Top of Given records

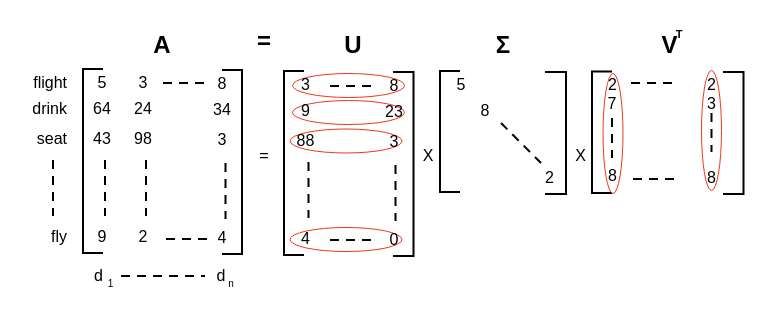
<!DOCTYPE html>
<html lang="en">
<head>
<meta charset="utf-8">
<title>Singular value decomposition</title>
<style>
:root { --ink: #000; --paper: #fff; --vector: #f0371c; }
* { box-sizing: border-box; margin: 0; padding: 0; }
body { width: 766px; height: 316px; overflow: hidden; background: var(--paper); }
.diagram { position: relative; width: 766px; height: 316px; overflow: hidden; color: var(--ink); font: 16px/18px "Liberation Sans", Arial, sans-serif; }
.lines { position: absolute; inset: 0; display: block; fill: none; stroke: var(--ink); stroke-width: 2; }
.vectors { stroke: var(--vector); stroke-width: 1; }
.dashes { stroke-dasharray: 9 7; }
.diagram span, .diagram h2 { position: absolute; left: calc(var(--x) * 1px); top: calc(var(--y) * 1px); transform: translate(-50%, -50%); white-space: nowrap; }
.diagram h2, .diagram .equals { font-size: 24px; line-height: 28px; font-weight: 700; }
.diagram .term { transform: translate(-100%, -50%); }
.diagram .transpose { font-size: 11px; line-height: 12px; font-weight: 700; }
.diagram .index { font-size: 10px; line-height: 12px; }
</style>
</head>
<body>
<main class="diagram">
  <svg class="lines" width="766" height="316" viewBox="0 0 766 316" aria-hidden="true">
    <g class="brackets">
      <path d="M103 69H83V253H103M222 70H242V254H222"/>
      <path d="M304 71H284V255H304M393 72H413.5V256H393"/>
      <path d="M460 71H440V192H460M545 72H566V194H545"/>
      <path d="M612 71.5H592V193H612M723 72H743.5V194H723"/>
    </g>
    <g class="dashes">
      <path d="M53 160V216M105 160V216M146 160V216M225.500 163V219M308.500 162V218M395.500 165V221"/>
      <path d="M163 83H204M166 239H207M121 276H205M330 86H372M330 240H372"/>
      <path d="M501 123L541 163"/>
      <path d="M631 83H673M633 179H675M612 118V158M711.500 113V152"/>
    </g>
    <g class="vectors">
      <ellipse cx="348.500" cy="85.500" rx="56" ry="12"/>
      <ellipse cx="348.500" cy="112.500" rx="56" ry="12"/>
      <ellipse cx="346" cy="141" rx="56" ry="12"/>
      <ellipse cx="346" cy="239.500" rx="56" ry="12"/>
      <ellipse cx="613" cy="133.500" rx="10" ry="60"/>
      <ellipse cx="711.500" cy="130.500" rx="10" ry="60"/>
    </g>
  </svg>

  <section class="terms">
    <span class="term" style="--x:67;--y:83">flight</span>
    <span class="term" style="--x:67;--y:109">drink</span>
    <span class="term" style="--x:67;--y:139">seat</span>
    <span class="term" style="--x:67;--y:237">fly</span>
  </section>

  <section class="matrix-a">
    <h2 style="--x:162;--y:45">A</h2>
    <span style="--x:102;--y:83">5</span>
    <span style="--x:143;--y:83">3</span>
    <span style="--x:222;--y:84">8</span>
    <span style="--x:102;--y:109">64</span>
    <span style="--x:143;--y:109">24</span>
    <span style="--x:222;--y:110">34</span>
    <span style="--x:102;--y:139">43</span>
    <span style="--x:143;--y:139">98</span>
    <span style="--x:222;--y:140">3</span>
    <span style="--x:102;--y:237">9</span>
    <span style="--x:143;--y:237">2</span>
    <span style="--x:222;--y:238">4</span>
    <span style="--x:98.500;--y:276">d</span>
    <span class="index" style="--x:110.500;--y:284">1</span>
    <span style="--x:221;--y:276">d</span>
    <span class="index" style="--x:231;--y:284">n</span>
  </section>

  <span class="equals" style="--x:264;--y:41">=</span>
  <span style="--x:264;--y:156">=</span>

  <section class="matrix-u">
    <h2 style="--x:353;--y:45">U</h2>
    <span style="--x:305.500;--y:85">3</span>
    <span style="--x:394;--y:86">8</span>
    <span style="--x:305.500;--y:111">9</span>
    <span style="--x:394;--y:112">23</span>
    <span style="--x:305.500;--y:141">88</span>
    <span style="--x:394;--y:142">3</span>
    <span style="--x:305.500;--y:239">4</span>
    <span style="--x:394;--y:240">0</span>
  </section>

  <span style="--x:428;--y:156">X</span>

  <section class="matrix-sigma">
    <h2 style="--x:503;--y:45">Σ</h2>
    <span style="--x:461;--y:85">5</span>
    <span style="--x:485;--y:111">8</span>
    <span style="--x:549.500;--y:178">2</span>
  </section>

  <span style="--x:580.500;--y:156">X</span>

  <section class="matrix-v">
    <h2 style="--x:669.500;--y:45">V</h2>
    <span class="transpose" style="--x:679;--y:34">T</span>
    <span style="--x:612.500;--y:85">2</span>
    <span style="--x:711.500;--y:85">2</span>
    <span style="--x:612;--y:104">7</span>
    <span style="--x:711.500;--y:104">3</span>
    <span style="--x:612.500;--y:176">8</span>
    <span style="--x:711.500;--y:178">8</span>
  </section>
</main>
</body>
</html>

Bottom of Given records

■ Exercise description ■
Although the records hold pictures, return only what remains, word for word.

■ Task answer ■
<!DOCTYPE html>
<html lang="en">
<head>
<meta charset="utf-8">
<title>Singular value decomposition</title>
<style>
:root { --ink: #000; --paper: #fff; --vector: #f0371c; }
* { box-sizing: border-box; margin: 0; padding: 0; }
body { width: 766px; height: 316px; overflow: hidden; background: var(--paper); }
.diagram { position: relative; width: 766px; height: 316px; overflow: hidden; color: var(--ink); font: 16px/18px "Liberation Sans", Arial, sans-serif; }
.lines { position: absolute; inset: 0; display: block; fill: none; stroke: var(--ink); stroke-width: 2; }
.vectors { stroke: var(--vector); stroke-width: 1; }
.dashes { stroke-dasharray: 9 7; }
.diagram span, .diagram h2 { position: absolute; left: calc(var(--x) * 1px); top: calc(var(--y) * 1px); transform: translate(-50%, -50%); white-space: nowrap; }
.diagram h2, .diagram .equals { font-size: 24px; line-height: 28px; font-weight: 700; }
.diagram .term { transform: translate(-100%, -50%); }
.diagram .transpose { font-size: 11px; line-height: 12px; font-weight: 700; }
.diagram .index { font-size: 10px; line-height: 12px; }
</style>
</head>
<body>
<main class="diagram">
  <svg class="lines" width="766" height="316" viewBox="0 0 766 316" aria-hidden="true">
    <g class="brackets">
      <path d="M103 69H83V253H103M222 70H242V254H222"/>
      <path d="M304 71H284V255H304M393 72H413.5V256H393"/>
      <path d="M460 71H440V192H460M545 72H566V194H545"/>
      <path d="M612 71.5H592V193H612M723 72H743.5V194H723"/>
    </g>
    <g class="dashes">
      <path d="M53 160V216M105 160V216M146 160V216M225.500 163V219M308.500 162V218M395.500 165V221"/>
      <path d="M163 83H204M166 239H207M121 276H205M330 86H372M330 240H372"/>
      <path d="M501 123L541 163"/>
      <path d="M631 83H673M633 179H675M612 118V158M711.500 113V152"/>
    </g>
    <g class="vectors">
      <ellipse cx="348.500" cy="85.500" rx="56" ry="12"/>
      <ellipse cx="348.500" cy="112.500" rx="56" ry="12"/>
      <ellipse cx="346" cy="141" rx="56" ry="12"/>
      <ellipse cx="346" cy="239.500" rx="56" ry="12"/>
      <ellipse cx="613" cy="133.500" rx="10" ry="60"/>
      <ellipse cx="711.500" cy="130.500" rx="10" ry="60"/>
    </g>
  </svg>

  <section class="terms">
    <span class="term" style="--x:67;--y:83">flight</span>
    <span class="term" style="--x:67;--y:109">drink</span>
    <span class="term" style="--x:67;--y:139">seat</span>
    <span class="term" style="--x:67;--y:237">fly</span>
  </section>

  <section class="matrix-a">
    <h2 style="--x:162;--y:45">A</h2>
    <span style="--x:102;--y:83">5</span>
    <span style="--x:143;--y:83">3</span>
    <span style="--x:222;--y:84">8</span>
    <span style="--x:102;--y:109">64</span>
    <span style="--x:143;--y:109">24</span>
    <span style="--x:222;--y:110">34</span>
    <span style="--x:102;--y:139">43</span>
    <span style="--x:143;--y:139">98</span>
    <span style="--x:222;--y:140">3</span>
    <span style="--x:102;--y:237">9</span>
    <span style="--x:143;--y:237">2</span>
    <span style="--x:222;--y:238">4</span>
    <span style="--x:98.500;--y:276">d</span>
    <span class="index" style="--x:110.500;--y:284">1</span>
    <span style="--x:221;--y:276">d</span>
    <span class="index" style="--x:231;--y:284">n</span>
  </section>

  <span class="equals" style="--x:264;--y:41">=</span>
  <span style="--x:264;--y:156">=</span>

  <section class="matrix-u">
    <h2 style="--x:353;--y:45">U</h2>
    <span style="--x:305.500;--y:85">3</span>
    <span style="--x:394;--y:86">8</span>
    <span style="--x:305.500;--y:111">9</span>
    <span style="--x:394;--y:112">23</span>
    <span style="--x:305.500;--y:141">88</span>
    <span style="--x:394;--y:142">3</span>
    <span style="--x:305.500;--y:239">4</span>
    <span style="--x:394;--y:240">0</span>
  </section>

  <span style="--x:428;--y:156">X</span>

  <section class="matrix-sigma">
    <h2 style="--x:503;--y:45">Σ</h2>
    <span style="--x:461;--y:85">5</span>
    <span style="--x:485;--y:111">8</span>
    <span style="--x:549.500;--y:178">2</span>
  </section>

  <span style="--x:580.500;--y:156">X</span>

  <section class="matrix-v">
    <h2 style="--x:669.500;--y:45">V</h2>
    <span class="transpose" style="--x:679;--y:34">T</span>
    <span style="--x:612.500;--y:85">2</span>
    <span style="--x:711.500;--y:85">2</span>
    <span style="--x:612;--y:104">7</span>
    <span style="--x:711.500;--y:104">3</span>
    <span style="--x:612.500;--y:176">8</span>
    <span style="--x:711.500;--y:178">8</span>
  </section>
</main>
</body>
</html>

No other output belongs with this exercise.